* Work item *
Take each line of the material that includes "rotate" and copy it.

* Input records *
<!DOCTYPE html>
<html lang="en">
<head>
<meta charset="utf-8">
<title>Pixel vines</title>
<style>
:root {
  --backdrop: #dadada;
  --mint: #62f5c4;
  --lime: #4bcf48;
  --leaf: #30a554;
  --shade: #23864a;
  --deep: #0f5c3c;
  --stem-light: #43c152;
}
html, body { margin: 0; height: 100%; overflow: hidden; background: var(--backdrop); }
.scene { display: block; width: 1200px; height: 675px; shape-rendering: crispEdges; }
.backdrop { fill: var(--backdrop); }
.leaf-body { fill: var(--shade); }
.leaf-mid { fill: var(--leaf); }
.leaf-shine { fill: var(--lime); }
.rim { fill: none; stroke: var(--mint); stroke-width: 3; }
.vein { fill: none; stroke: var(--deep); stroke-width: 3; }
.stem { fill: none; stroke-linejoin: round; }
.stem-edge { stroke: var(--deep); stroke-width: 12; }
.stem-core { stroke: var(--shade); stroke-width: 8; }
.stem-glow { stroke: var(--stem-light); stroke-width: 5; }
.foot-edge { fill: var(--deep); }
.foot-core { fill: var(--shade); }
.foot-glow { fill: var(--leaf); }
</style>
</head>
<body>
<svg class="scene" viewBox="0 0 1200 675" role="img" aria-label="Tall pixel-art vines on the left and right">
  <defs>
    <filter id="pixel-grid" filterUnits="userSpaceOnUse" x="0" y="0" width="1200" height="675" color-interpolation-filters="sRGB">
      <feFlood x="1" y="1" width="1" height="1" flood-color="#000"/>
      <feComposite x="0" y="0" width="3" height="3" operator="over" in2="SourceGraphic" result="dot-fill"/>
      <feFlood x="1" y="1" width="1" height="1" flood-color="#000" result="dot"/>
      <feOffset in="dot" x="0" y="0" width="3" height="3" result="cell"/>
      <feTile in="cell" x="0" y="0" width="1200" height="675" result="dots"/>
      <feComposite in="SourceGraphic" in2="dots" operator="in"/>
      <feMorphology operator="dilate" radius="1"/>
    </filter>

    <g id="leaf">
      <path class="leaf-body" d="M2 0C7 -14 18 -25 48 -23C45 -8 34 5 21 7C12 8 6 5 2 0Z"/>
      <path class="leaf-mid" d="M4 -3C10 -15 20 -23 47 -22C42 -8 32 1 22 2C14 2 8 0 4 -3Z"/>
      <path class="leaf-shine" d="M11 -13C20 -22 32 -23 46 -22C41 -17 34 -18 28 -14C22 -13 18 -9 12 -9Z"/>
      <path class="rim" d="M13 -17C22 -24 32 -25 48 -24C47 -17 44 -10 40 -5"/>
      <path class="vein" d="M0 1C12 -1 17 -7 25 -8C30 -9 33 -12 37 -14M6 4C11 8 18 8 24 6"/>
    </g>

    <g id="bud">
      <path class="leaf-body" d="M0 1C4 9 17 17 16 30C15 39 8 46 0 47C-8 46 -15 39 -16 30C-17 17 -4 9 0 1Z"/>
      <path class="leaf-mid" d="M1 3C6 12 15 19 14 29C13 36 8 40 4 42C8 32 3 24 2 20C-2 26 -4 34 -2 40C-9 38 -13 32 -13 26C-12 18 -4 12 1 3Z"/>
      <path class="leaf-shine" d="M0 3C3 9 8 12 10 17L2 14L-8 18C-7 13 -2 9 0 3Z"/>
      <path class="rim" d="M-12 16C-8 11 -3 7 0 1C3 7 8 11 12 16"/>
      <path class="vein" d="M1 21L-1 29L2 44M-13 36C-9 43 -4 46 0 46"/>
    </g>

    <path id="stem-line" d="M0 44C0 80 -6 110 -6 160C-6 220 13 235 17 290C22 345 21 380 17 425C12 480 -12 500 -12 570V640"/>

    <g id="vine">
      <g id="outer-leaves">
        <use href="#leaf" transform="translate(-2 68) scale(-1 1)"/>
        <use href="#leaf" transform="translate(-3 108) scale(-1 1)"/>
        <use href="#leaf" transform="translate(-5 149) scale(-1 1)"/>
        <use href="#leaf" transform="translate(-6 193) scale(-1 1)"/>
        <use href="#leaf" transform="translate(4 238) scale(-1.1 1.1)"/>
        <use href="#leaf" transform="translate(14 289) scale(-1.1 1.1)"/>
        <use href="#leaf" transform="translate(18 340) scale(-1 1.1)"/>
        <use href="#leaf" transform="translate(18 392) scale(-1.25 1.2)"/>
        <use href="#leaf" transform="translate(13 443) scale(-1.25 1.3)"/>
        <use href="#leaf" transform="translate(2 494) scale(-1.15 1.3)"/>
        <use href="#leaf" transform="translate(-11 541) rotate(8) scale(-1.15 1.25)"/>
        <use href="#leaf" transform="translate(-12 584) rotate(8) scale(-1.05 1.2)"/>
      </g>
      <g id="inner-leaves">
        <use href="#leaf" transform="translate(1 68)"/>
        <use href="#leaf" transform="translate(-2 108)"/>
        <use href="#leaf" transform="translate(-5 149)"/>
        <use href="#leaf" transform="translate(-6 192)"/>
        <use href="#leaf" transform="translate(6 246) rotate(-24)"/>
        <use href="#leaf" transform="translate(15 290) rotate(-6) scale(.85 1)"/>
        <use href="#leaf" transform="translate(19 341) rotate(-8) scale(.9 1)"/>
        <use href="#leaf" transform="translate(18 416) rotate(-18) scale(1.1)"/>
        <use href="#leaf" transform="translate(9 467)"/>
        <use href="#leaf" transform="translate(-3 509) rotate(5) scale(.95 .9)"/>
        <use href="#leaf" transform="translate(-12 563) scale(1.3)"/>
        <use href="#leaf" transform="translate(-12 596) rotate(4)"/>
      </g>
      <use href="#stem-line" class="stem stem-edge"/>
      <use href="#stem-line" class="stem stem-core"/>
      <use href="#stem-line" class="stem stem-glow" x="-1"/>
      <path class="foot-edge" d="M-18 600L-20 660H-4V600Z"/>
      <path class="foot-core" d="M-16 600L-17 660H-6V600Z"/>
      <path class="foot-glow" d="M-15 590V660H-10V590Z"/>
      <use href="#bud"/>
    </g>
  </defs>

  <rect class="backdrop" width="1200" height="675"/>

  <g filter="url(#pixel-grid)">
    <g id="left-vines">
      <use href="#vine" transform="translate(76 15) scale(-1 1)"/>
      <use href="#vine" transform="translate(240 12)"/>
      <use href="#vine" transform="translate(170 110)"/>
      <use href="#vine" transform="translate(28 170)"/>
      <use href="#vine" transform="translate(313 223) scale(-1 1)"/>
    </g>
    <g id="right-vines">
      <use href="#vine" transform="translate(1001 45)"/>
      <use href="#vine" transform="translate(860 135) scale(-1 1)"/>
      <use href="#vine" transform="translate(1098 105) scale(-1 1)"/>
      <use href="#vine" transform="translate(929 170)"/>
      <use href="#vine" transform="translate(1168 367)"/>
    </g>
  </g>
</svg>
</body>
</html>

* Your solution *
        <use href="#leaf" transform="translate(-11 541) rotate(8) scale(-1.15 1.25)"/>
        <use href="#leaf" transform="translate(-12 584) rotate(8) scale(-1.05 1.2)"/>
        <use href="#leaf" transform="translate(6 246) rotate(-24)"/>
        <use href="#leaf" transform="translate(15 290) rotate(-6) scale(.85 1)"/>
        <use href="#leaf" transform="translate(19 341) rotate(-8) scale(.9 1)"/>
        <use href="#leaf" transform="translate(18 416) rotate(-18) scale(1.1)"/>
        <use href="#leaf" transform="translate(-3 509) rotate(5) scale(.95 .9)"/>
        <use href="#leaf" transform="translate(-12 596) rotate(4)"/>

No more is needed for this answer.